‘Sound Art’ is an eclectic genre, encompassing electro-acoustic composition and installation soundscapes. The Sonica festival’s intention, to provide ‘sonic art for the visually minded’, goes further, programming cross-platform opera (The Buffer Zone) alongside Voice and Compositions for Involuntary Strings, which are closer to a traditional concert.
Raydale Dower’s The Eye of the Duck installation in the CCA is a cheeky remake of David Lynch’s famous ‘Cooper’s Dream’ scene from Twin Peaks, yet Voice and Involuntary Strings mean serious business. Voice is a duet for distorted vocals and light design, while Involuntary Strings is an experiment that examines what sounds can be made when musicians are wired to a machine controlling their playing. The Eye of a Duck is accessible, witty and concise; the two concerts are intriguing and challenging.
Close to a standard gig – HC Gilje’s dramatic light-score would not be out of place at a rock concert – Voice has moments of populist clarity. The finale, when singer and composer Maja SK Ratkje excavates the dusty poetry of old folk song, is moving and passionate, and the bulk of the performance is taken up by a vigorous and aggressive exploration of the treated voice, modulated by machines. Ratkje coos and growls, hemmed in by Gilje’s screens. The atmosphere is claustrophobic, evocative of a ritual performed in a cave, and, ironically, the piece uses technology to simulate a primal, emotive roar.
Ratkje struggles to maintain the intensity, though, and Gilje’s deliberate refusal to illustrate the music’s cadences prevents a fully immersive performance. Ratkje seems to be testing the possibilities of manipulated vocals rather than focusing them into something awesome.

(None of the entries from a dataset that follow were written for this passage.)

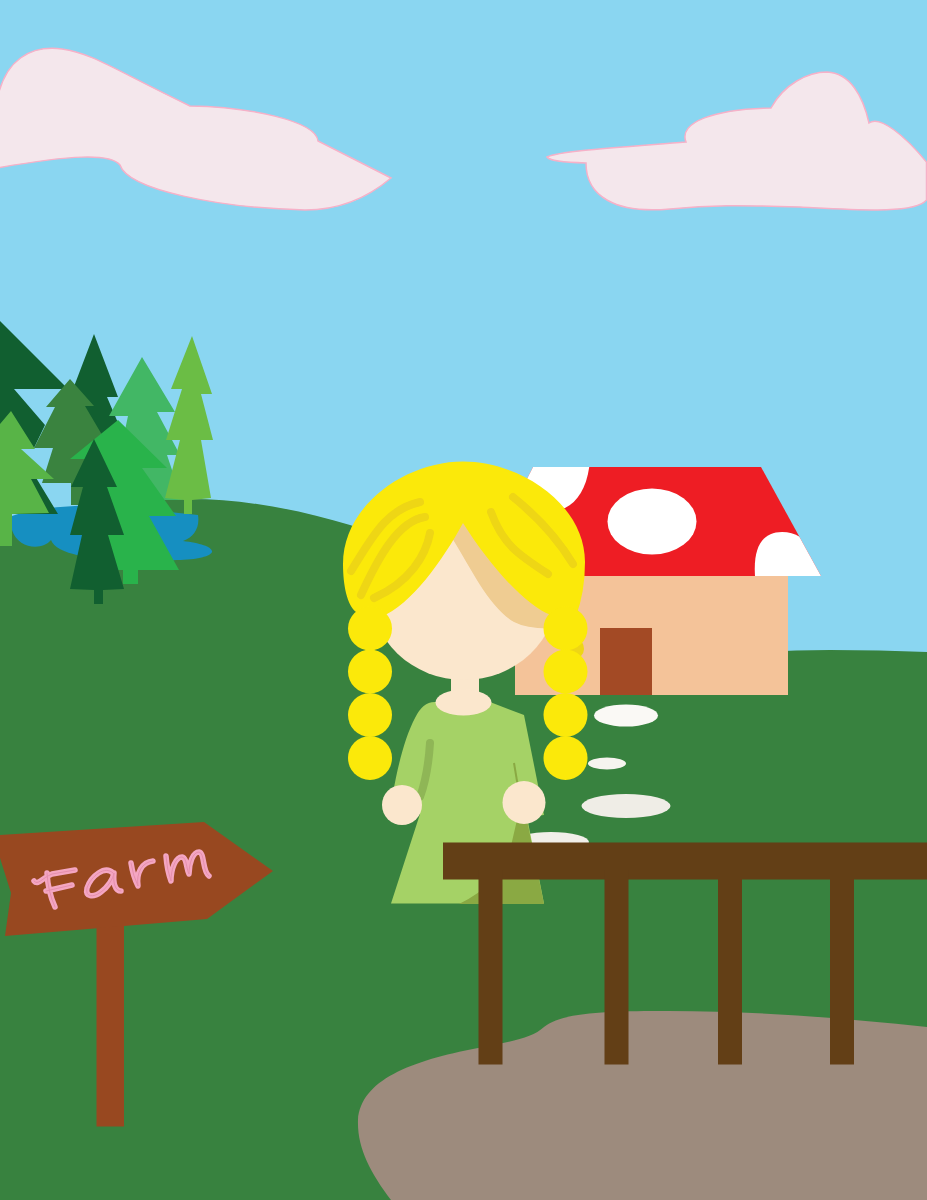
<!DOCTYPE html>
<html lang="en">
<head>
<meta charset="utf-8">
<title>Farm girl by the mushroom house</title>
<style>
:root {
  --sky: #8ad6f1; --cloud: #f4e7ec; --cloud-edge: #f6b1c8;
  --grass: #38823f; --water: #168fc1; --path: #9d8b7d;
  --pine-dark: #115f30; --pine-olive: #3a833f; --pine-mint: #42b765;
  --pine-bright: #29b34b; --pine-leaf: #58b447; --pine-lime: #6bbd45;
  --roof: #ee1d24; --wall: #f4c399; --door: #a34a25; --white: #fff;
  --hair: #fbe90a; --strand: #eed615; --skin: #fbe7cd; --skin-shade: #efcc92;
  --dress: #a5d266; --dress-fold: #8fb656; --dress-shade: #8aa943;
  --fence: #633f16; --sign: #984820; --letter: #f4a6c2; --letter-core: #e58fae;
}
html, body { margin: 0; background: var(--sky); overflow: hidden; }
.scene { display: block; width: 927px; height: 1200px; }
.clouds { fill: var(--cloud); stroke: var(--cloud-edge); stroke-width: 1.5; }
.strands { fill: none; stroke: var(--strand); stroke-width: 8; stroke-linecap: round; }
.lettering { fill: none; stroke-linecap: round; stroke-linejoin: round; }
.letter-edge { stroke: var(--letter); stroke-width: 5.5; }
.letter-core { stroke: var(--letter-core); stroke-width: 1; }
</style>
</head>
<body>
<svg class="scene" viewBox="0 0 927 1200" role="img" aria-label="Girl with yellow braids standing by a mushroom house, a fence and a sign that says Farm">
  <defs>
    <clipPath id="roof-shape"><polygon points="533,467 761,467 821,576 478,576"/></clipPath>
    <clipPath id="face-shape"><ellipse cx="464" cy="590" rx="94" ry="90"/></clipPath>
    <g id="braid">
      <circle cy="628.5" r="22"/><circle cy="671.5" r="22"/><circle cy="715" r="22"/><circle cy="758" r="22"/>
    </g>
    <rect id="post" y="870" width="24" height="194.5"/>
    <g id="farm-word">
      <path d="M47 873Q48 892 55 907M34 881C38 886 42 878 52 874L75 870M46 891L72 885"/>
      <path d="M113 873C105 865 91 876 87 888C85 897 93 898 101 892C108 887 113 879 114 873C113 883 115 891 121 891"/>
      <path d="M131 863Q133 876 138 886C136 873 142 862 153 861"/>
      <path d="M166 856Q167 870 171 881C171 868 176 857 182 857C187 858 186 868 189 874C189 863 193 852 199 852C205 853 202 871 209 876"/>
    </g>
  </defs>

  <rect width="927" height="1200" fill="var(--sky)"/>

  <g class="clouds">
    <path d="M-3 100C5 60 30 45 62 49C92 53 115 70 190 106C250 107 316 121 318 141L391 178C365 200 338 210 305 210C220 208 128 190 120 165C110 153 70 155 -3 168Z"/>
    <path d="M547 157C560 151 610 148 686 142C678 122 715 109 771 108C784 84 808 72 827 72C850 73 863 96 869 123C880 115 905 136 926.5 162V200C915 214 860 210 800 207C740 205 710 205 670 209C615 214 586 196 586 163Q550 162 547 157Z"/>
  </g>

  <path id="hill" fill="var(--grass)" d="M0 524C60 515 130 499 190 499C245 499 300 510 350 525C430 550 500 615 620 655C700 658 760 650 830 650Q880 650 927 652V1200H0Z"/>

  <path id="pond" fill="var(--water)" d="M12 516C40 506 100 502 140 509L198 515C200 528 194 537 183 541C200 543 213 547 212 552C209 559 180 562 150 559C115 562 57 558 51 540C42 551 18 549 12 530Z"/>

  <g id="forest">
    <path fill="var(--pine-dark)" d="M0 321L68 389H14L45 425L34 448H18L58 514H0Z"/>
    <polygon fill="var(--pine-dark)" points="94,334 118,397 107,397 124,437 64,437 84,397 70,397"/>
    <polygon fill="var(--pine-mint)" points="142,357 175,412 157,412 180,455 167,455 182,500 110,500 128,416 109,416"/>
    <polygon fill="var(--pine-lime)" points="192,336 212,394 201,394 213,440 201,440 211,498 192,500 192,514 184,514 184,500 165,498 180,440 166,440 182,389 171,389"/>
    <polygon fill="var(--pine-olive)" points="70,379 94,406 85,406 108,445 98,505 71,505 71,483 42,483 53,448 34,448 55,407 46,407"/>
    <polygon fill="var(--pine-leaf)" points="11,411 35,449 21,449 54,479 31,479 49,513 12,514 12,546 0,546 0,424"/>
    <polygon fill="var(--pine-bright)" points="118,420 167,468 142,468 176,516 149,516 179,570 138,570 138,584 123,584 123,570 88,570 88,459 70,459"/>
    <polygon fill="var(--pine-dark)" points="94,439 117,487 107,487 124,535 108,535 124,589 103,590 103,604 94,604 94,590 70,589 82,535 70,535 83,487 71,487"/>
  </g>

  <g id="mushroom-house">
    <rect x="515" y="570" width="273" height="125" fill="var(--wall)"/>
    <rect x="600" y="628" width="52" height="67" fill="var(--door)"/>
    <g clip-path="url(#roof-shape)">
      <rect x="470" y="467" width="360" height="109" fill="var(--roof)"/>
      <g fill="var(--white)">
        <path d="M520 460H590C588 485 579 501 565 508H500Z"/>
        <ellipse cx="652" cy="521.5" rx="44.5" ry="33"/>
        <path d="M755 576C753 546 763 532 782 532Q792 532 800 537L830 576Z"/>
      </g>
    </g>
  </g>

  <g id="stepping-stones">
    <ellipse cx="626" cy="715.5" rx="32" ry="11" fill="#faf9f5"/>
    <ellipse cx="607" cy="763.5" rx="19" ry="6" fill="#f6f4ef"/>
    <ellipse cx="626" cy="806" rx="44.5" ry="12" fill="#efede6"/>
    <ellipse cx="551" cy="842" rx="38" ry="10" fill="#f1efe9"/>
  </g>

  <path id="dirt-path" fill="var(--path)" d="M391 1200C370 1172 357 1147 358 1120C361 1080 410 1061 478 1048C513 1041 532 1038 544 1027C562 1012 610 1011 668 1011C760 1011 840 1018 927 1027V1200Z"/>

  <g id="girl">
    <g id="dress">
      <path fill="var(--dress)" d="M436 702Q423 701 415 718C405 737 398 765 393 793L420 814L391 903.5H544L527 817L544 815L524 715L490 702Z"/>
      <path fill="var(--dress-shade)" d="M517 820H527L544 904H459Q500 884 510 850Z"/>
      <path fill="none" stroke="var(--dress-fold)" stroke-width="8" stroke-linecap="round" d="M430 743Q428 775 420 797"/>
      <path fill="none" stroke="var(--dress-shade)" stroke-width="2" d="M514 763L518 787"/>
    </g>
    <g fill="var(--skin)">
      <rect x="451" y="670" width="28" height="30"/>
      <ellipse cx="463.5" cy="702.5" rx="28" ry="13"/>
      <circle cx="402" cy="805" r="20"/>
      <circle cx="524" cy="802.5" r="21.5"/>
    </g>
    <g clip-path="url(#face-shape)">
      <rect x="365" y="495" width="200" height="190" fill="var(--skin)"/>
      <path fill="var(--skin-shade)" d="M463 520L452 538C473 572 489 607 514 622Q529 630 560 628V590Z"/>
    </g>
    <path fill="var(--strand)" d="M566 625L581 640Q587 650 581 656L566 662Z"/>
    <g fill="var(--hair)">
      <path d="M463 461.5C520 461.5 585 504 585 562Q585 592 576 616L551 615C525 606 488 563 463 523C443 560 411 605 381 617L356 612C347 605 343 585 343 564C343 505 406 461.5 463 461.5Z"/>
      <use href="#braid" x="370"/>
      <use href="#braid" x="565.5"/>
    </g>
    <g class="strands">
      <path d="M351 571C372 538 385 510 420 502"/>
      <path d="M361 595C378 558 398 521 425 517"/>
      <path d="M374 598C410 582 426 555 430 533"/>
      <path d="M513 497C538 517 559 541 573 564"/>
      <path d="M491 512C503 545 519 555 548 574"/>
    </g>
  </g>

  <g id="fence" fill="var(--fence)">
    <rect x="443" y="842.5" width="484" height="37"/>
    <use href="#post" x="478.5"/>
    <use href="#post" x="604.5"/>
    <use href="#post" x="718"/>
    <use href="#post" x="830"/>
  </g>

  <g id="farm-sign">
    <g fill="var(--sign)">
      <rect x="96.5" y="915" width="27.5" height="211.5"/>
      <polygon points="0,835 204,822 273,871 207,919 5,936 11,893 0,858"/>
    </g>
    <g class="lettering" role="img" aria-label="Farm">
      <use class="letter-edge" href="#farm-word"/>
      <use class="letter-core" href="#farm-word"/>
    </g>
  </g>
</svg>
</body>
</html>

Involuntary Strings has little visual appeal, aside from a string quartet connected to the mains: Michaela Davies sets ‘manipulated’ players against two ‘free’ players, comparing and contrasting the sounds of involuntary muscle movement against the trained precision of the conscious musician. Sadly, the idea is more fascinating than the result – Davies even refers to the involuntary music as ‘not playing properly’. While this may be the start of an ongoing study, which might develop into more engaging compositions, the musical result is predictable. Some eloquent melodies battle some scraping notes.

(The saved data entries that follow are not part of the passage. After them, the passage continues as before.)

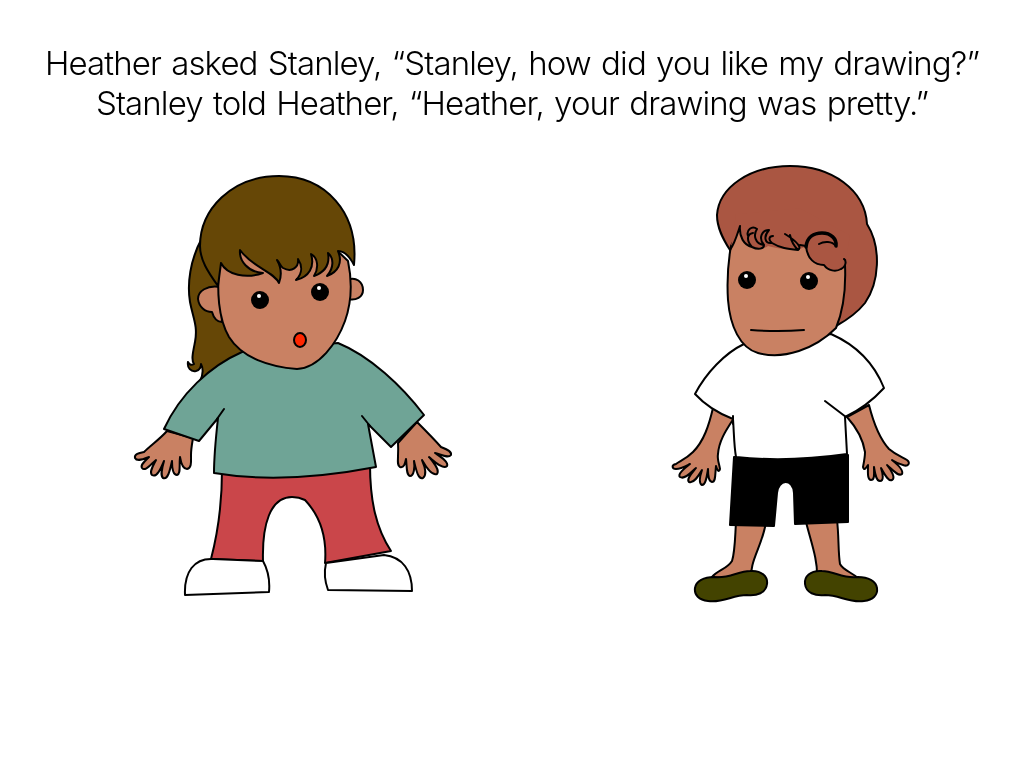
<!DOCTYPE html>
<html lang="en">
<head>
<meta charset="utf-8">
<title>Heather and Stanley</title>
<style>
:root {
  --paper: #fff;
  --ink: #000;
  --skin: #c98163;
  --brown-hair: #664706;
  --red-hair: #aa5642;
  --sweater: #6fa496;
  --trousers: #ca464a;
  --slipper: #434300;
  --lips: #ff2600;
}
* { box-sizing: border-box; margin: 0; padding: 0; }
html, body { width: 1024px; height: 768px; overflow: hidden; background: var(--paper); }
.page { position: relative; width: 1024px; height: 768px; }
.story {
  position: absolute; top: 43px; left: 0; width: 1024px;
  display: flex; flex-direction: column; align-items: center;
  font: 300 33px/40px Inter, "Liberation Sans", sans-serif;
  letter-spacing: -0.9px; color: var(--ink);
}
.story p { white-space: nowrap; text-align: justify; text-align-last: justify; }
.question { width: 934px; }
.answer { width: 832px; }
.children { position: absolute; inset: 0; display: block; }
.children g { stroke: var(--ink); stroke-width: 2; stroke-linejoin: round; stroke-linecap: round; }
.skin { fill: var(--skin); }
.brown-hair { fill: var(--brown-hair); }
.red-hair { fill: var(--red-hair); }
.sweater { fill: var(--sweater); }
.trousers { fill: var(--trousers); }
.white { fill: var(--paper); }
.shorts { fill: var(--ink); }
.slipper { fill: var(--slipper); }
.lips { fill: var(--lips); }
.line { fill: none; }
.eye { fill: var(--ink); stroke: none; }
.glint { fill: var(--paper); stroke: none; }
</style>
</head>
<body>
<main class="page">
  <header class="story">
    <p class="question">Heather asked Stanley, “Stanley, how did you like my drawing?”</p>
    <p class="answer">Stanley told Heather, “Heather, your drawing was pretty.”</p>
  </header>

  <svg class="children" width="1024" height="768" viewBox="0 0 1024 768" role="img" aria-label="Heather and Stanley standing side by side">
    <defs>
      <g id="eye">
        <circle class="eye" r="9"/>
        <circle class="glint" cx="-1" cy="-4" r="2"/>
      </g>
    </defs>

    <g id="heather">
      <path class="brown-hair" d="M202 238C190 260 187 284 190 302C193 318 198 326 195 342C193 352 191 360 194 364C191 366 189 364 188 362C187 368 191 372 196 371C200 370 201 367 201 364C204 370 203 375 200 381L246 350L224 270Z"/>
      <path class="skin" d="M167 431C160 439 151 445 144 452C139 453 134 454 135 458C137 462 144 459 149 457C145 461 140 465 142 468C145 472 151 464 156 460C153 466 149 472 152 475C157 478 161 468 164 461C162 468 160 475 163 478C168 480 170 470 172 461C172 467 173 475 177 475C181 474 179 466 180 457C181 463 183 469 187 469C192 468 191 461 191 455C191 449 192 444 193 438Z"/>
      <path class="skin" d="M417 422C424 429 433 438 441 447C446 449 452 451 451 455C448 459 440 454 435 453C441 457 449 462 447 466C443 470 434 461 429 457C434 463 440 470 437 474C432 476 426 467 422 460C425 467 427 475 423 478C418 480 416 469 414 461C415 467 414 476 410 476C406 475 407 466 406 459C405 464 404 468 400 467C396 465 399 457 398 443Z"/>
      <path class="trousers" d="M222 470C222 502 217 536 211 559L263 561C262 525 270 497 292 497C298 497 301 498 305 500C321 517 327 538 325 563L391 551C376 528 370 501 370 464Z"/>
      <path class="white" d="M185 595C184 572 194 558 213 559L263 561C268 570 270 581 269 592Z"/>
      <path class="white" d="M326 563L384 555C403 557 412 571 412 591L328 590C325 582 324 572 326 563Z"/>
      <path class="sweater" d="M242 352C210 366 180 394 164 429L199 441L218 418C216 436 214 455 214 473C268 482 324 477 376 467L368 424L391 447L424 415C402 386 370 356 338 343Z"/>
      <path class="line" d="M224 409L217 419M362 416L370 426"/>
      <path class="skin" d="M220 287C207 285 198 291 198 299C199 307 205 312 212 312C214 319 217 322 222 322ZM347 280C356 276 363 282 363 290C363 297 356 301 348 299Z"/>
      <path class="skin" d="M219 262C217 292 218 318 229 337C242 358 270 367 297 369C319 368 337 343 345 321C351 304 353 285 348 261L322 236L240 240Z"/>
      <path class="brown-hair" d="M218 286C208 272 200 260 200 246C200 210 231 176 279 176C325 176 359 212 354 265C350 257 345 251 338 251C343 263 338 272 327 276C334 268 334 258 328 253C330 264 325 272 314 276C319 268 318 258 311 254C315 267 309 277 296 280C303 273 302 265 298 259C299 267 292 273 283 268C280 266 280 263 277 260C281 267 282 275 279 283C273 271 253 268 240 250C239 261 248 272 263 273C246 279 227 275 221 263Z"/>
      <use href="#eye" x="260" y="300"/>
      <use href="#eye" x="320" y="292"/>
      <ellipse class="lips" cx="300" cy="340" rx="6" ry="7"/>
    </g>

    <g id="stanley">
      <path class="skin" d="M713 408C709 425 704 441 693 452C686 459 680 461 676 464C671 465 672 469 676 469C681 469 686 466 690 464C685 468 677 474 680 477C685 480 691 472 696 468C692 473 686 479 689 482C694 484 699 475 702 470C700 476 698 483 702 485C706 485 707 475 708 469C708 474 708 481 712 482C716 482 715 474 716 466C717 470 719 473 720 469C719 463 717 459 718 454C719 440 727 429 734 418Z"/>
      <path class="skin" d="M869 405C873 421 879 438 889 449C896 455 902 457 907 460C911 463 908 467 903 465C899 464 895 462 892 460C897 464 904 470 902 474C898 477 892 469 887 465C891 470 896 478 892 480C888 482 884 473 881 468C883 474 884 481 880 481C876 481 875 473 874 467C874 473 875 480 871 480C867 480 868 471 868 465C866 468 864 471 863 467C864 462 865 457 865 452C863 439 856 427 847 417Z"/>
      <path class="skin" d="M736 522C735 538 735 552 732 561C727 569 718 570 712 577L752 581C748 562 762 548 766 522ZM806 522C811 542 818 560 817 578L858 578C851 572 843 570 840 564C838 552 839 536 837 520Z"/>
      <path class="slipper" d="M695 588C696 581 704 577 714 577C729 579 738 571 750 571C762 570 768 577 767 584C766 593 757 596 747 595C732 595 724 603 708 601C699 600 694 595 695 588Z"/>
      <path class="slipper" d="M877 588C876 581 868 577 858 577C843 579 834 571 822 571C810 570 804 577 805 584C806 593 815 596 825 595C840 595 848 603 864 601C873 600 878 595 877 588Z"/>
      <path class="shorts" d="M734 457L730 525L774 526L777 493C778 479 793 478 794 493L795 524L848 522L848 455Z"/>
      <path class="white" d="M744 344C725 353 706 373 695 394C706 406 720 414 733 419C734 433 734 446 736 457C774 461 812 459 847 454L845 417C860 410 873 400 884 388C874 363 856 345 831 334Z"/>
      <path class="line" d="M733 416V424M825 401L846 417"/>
      <path class="red-hair" d="M730 250C723 239 717 228 717 215C719 187 750 166 790 166C832 166 865 190 867 224C882 248 879 283 865 303C857 313 847 320 836 326L800 270Z"/>
      <path class="skin" d="M731 246C727 268 727 284 728 300C730 326 740 348 758 353C784 360 815 349 836 328C843 311 846 288 845 265L835 240L780 225L740 227Z"/>
      <path class="red-hair" stroke="none" d="M731 246C735 242 737 235 740 227C739 237 744 246 752 247C758 250 764 249 768 246C776 248 785 250 794 249C799 250 803 248 806 246C807 258 815 265 824 266C829 271 835 272 839 270C843 269 846 265 846 260L850 235L800 208L736 214Z" style="stroke:none"/>
      <path class="line" d="M730 250C735 243 737 235 740 226C739 237 744 245 752 247C746 240 747 234 753 233M752 247C758 250 764 249 764 245C755 244 753 235 757 229C752 225 746 230 748 236M764 245C758 238 762 230 769 230C763 237 765 244 772 243C768 240 769 236 773 236M772 243C780 248 788 249 798 250C802 248 798 242 785 234M798 250C793 245 791 240 790 235M800 245L806 246C807 259 815 265 824 265C828 271 836 272 841 269C847 266 846 260 844 259"/>
      <path class="line" d="M806 247C807 237 814 233 822 233C831 233 837 239 836 246" stroke-width="3.5"/>
      <path class="line" d="M836 246C832 241 824 241 819 244"/>
      <use href="#eye" x="747" y="280"/>
      <use href="#eye" x="809" y="281"/>
      <path class="line" d="M751 330Q778 332 804 330"/>
    </g>
  </svg>
</main>
</body>
</html>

Sonica’s programme is admirable for sketching the boundaries of sound art, and offers glimpses into the outer edges of composition. While the main events at Tramway highlight musicians working toward new strategies, the installations, including Dower’s Duck and Sven Werner’s menacingly nostalgic The Escapement, offer more immediate impact.